Work instructions —
Scan the lines below for the string "above". Reply with how many match, and no other words.

Records from a dataset:
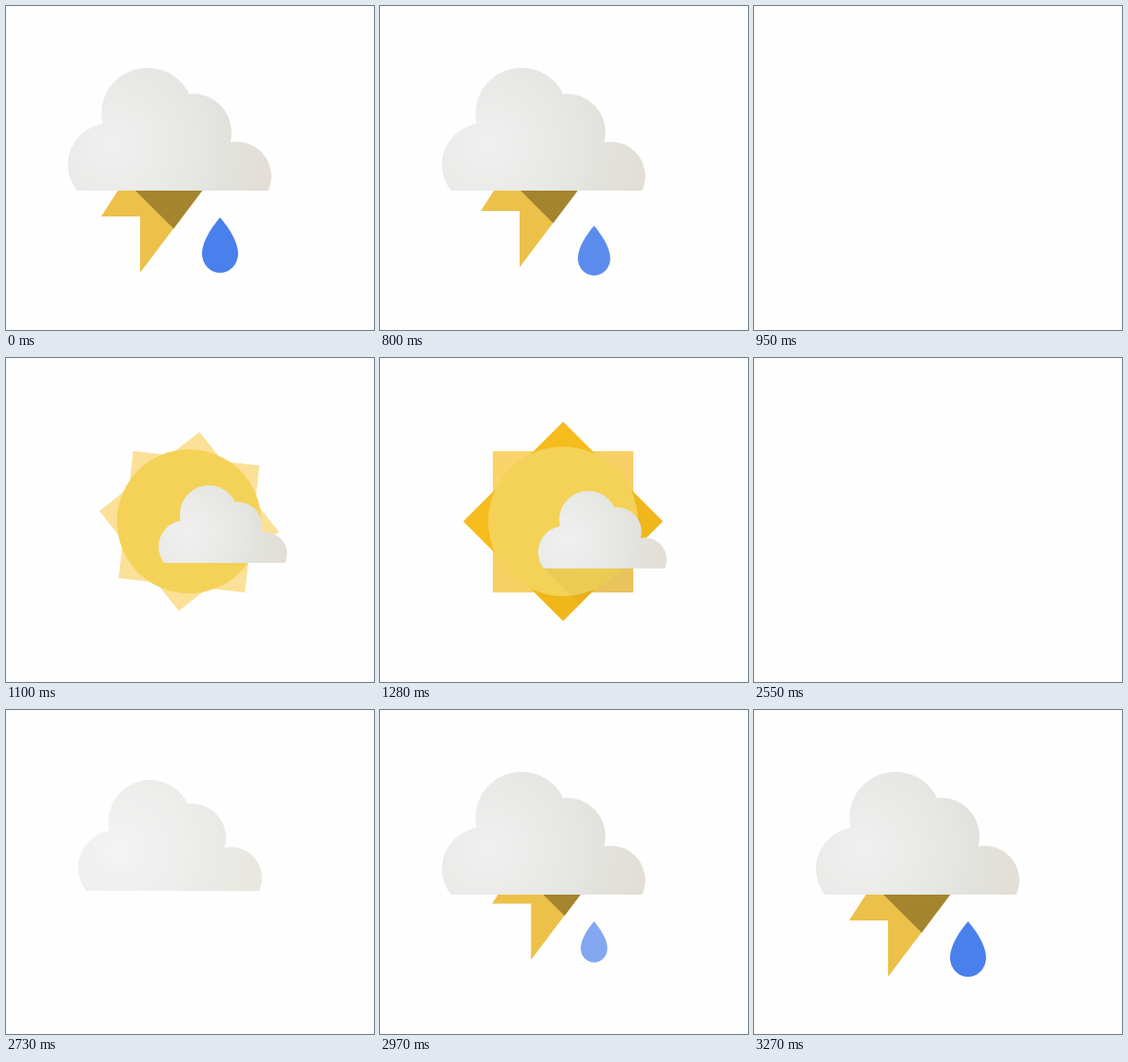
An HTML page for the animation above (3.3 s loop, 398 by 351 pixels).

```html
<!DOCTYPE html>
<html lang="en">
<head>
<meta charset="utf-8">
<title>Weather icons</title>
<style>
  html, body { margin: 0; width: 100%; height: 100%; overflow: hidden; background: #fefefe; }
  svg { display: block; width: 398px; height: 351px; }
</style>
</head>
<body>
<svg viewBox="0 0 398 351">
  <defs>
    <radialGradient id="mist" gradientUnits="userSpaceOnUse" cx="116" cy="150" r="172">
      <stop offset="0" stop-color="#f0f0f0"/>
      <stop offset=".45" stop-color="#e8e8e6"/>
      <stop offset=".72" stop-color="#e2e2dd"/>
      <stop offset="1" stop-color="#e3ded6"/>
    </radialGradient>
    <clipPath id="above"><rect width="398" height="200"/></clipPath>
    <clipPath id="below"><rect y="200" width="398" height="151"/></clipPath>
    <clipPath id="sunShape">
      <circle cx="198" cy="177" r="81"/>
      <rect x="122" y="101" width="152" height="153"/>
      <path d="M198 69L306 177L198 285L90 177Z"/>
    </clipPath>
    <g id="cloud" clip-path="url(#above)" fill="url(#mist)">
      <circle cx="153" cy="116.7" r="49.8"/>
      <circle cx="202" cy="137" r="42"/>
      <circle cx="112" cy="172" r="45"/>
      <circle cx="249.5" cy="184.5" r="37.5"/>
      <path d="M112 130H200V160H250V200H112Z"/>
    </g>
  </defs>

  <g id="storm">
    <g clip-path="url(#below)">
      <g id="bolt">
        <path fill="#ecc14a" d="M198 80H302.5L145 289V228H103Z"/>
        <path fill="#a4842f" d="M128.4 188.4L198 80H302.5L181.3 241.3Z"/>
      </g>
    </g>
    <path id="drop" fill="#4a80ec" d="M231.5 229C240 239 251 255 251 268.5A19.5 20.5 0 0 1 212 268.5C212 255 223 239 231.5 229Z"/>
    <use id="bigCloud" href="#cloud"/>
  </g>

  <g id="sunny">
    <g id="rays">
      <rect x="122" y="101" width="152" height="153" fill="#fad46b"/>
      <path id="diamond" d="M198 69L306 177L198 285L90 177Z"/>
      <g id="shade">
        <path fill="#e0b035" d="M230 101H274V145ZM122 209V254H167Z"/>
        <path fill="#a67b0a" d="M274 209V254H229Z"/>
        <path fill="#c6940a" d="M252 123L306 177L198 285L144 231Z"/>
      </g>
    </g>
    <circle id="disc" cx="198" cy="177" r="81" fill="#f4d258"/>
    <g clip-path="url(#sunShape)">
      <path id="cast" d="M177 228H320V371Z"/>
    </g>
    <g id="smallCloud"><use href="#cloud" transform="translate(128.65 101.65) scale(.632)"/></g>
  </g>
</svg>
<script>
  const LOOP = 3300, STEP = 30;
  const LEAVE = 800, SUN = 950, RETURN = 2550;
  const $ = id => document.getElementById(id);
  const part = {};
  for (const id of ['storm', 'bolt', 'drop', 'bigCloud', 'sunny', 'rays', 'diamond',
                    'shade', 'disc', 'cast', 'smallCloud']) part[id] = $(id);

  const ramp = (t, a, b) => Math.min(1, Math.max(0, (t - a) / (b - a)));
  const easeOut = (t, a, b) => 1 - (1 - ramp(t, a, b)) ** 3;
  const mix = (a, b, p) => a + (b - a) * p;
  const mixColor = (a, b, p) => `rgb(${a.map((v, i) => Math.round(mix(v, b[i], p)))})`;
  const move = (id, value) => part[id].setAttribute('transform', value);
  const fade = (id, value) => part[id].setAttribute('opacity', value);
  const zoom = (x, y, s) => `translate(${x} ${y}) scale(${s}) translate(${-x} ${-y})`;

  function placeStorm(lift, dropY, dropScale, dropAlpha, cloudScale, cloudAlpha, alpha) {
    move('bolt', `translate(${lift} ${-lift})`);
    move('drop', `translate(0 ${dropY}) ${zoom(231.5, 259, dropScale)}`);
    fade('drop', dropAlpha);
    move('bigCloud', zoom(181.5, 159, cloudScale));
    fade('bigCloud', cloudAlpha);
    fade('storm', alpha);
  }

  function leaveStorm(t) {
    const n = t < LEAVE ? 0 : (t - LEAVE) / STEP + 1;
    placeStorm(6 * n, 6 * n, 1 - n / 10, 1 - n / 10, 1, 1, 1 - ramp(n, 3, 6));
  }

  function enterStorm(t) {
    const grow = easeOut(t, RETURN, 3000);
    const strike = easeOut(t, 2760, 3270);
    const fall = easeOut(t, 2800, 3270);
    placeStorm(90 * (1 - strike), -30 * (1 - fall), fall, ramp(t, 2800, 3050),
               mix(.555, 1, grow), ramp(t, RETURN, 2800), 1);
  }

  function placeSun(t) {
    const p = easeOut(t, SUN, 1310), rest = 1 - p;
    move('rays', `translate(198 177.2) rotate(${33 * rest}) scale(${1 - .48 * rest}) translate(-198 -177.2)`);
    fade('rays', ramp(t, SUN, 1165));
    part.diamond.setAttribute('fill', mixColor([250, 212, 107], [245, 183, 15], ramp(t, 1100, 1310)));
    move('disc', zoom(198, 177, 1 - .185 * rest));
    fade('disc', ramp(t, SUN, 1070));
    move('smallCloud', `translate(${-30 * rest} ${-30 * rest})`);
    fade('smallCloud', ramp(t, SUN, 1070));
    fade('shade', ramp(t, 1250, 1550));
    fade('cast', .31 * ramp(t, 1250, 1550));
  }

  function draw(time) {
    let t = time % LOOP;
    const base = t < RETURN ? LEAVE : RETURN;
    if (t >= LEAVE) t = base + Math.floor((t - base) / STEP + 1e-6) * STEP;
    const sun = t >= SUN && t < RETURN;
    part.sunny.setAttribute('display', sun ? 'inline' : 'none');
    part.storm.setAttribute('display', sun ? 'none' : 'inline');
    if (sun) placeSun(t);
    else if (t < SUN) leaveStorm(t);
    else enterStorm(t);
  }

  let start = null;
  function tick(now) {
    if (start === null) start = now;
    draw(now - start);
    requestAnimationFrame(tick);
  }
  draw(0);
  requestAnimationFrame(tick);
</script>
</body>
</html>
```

Response —
3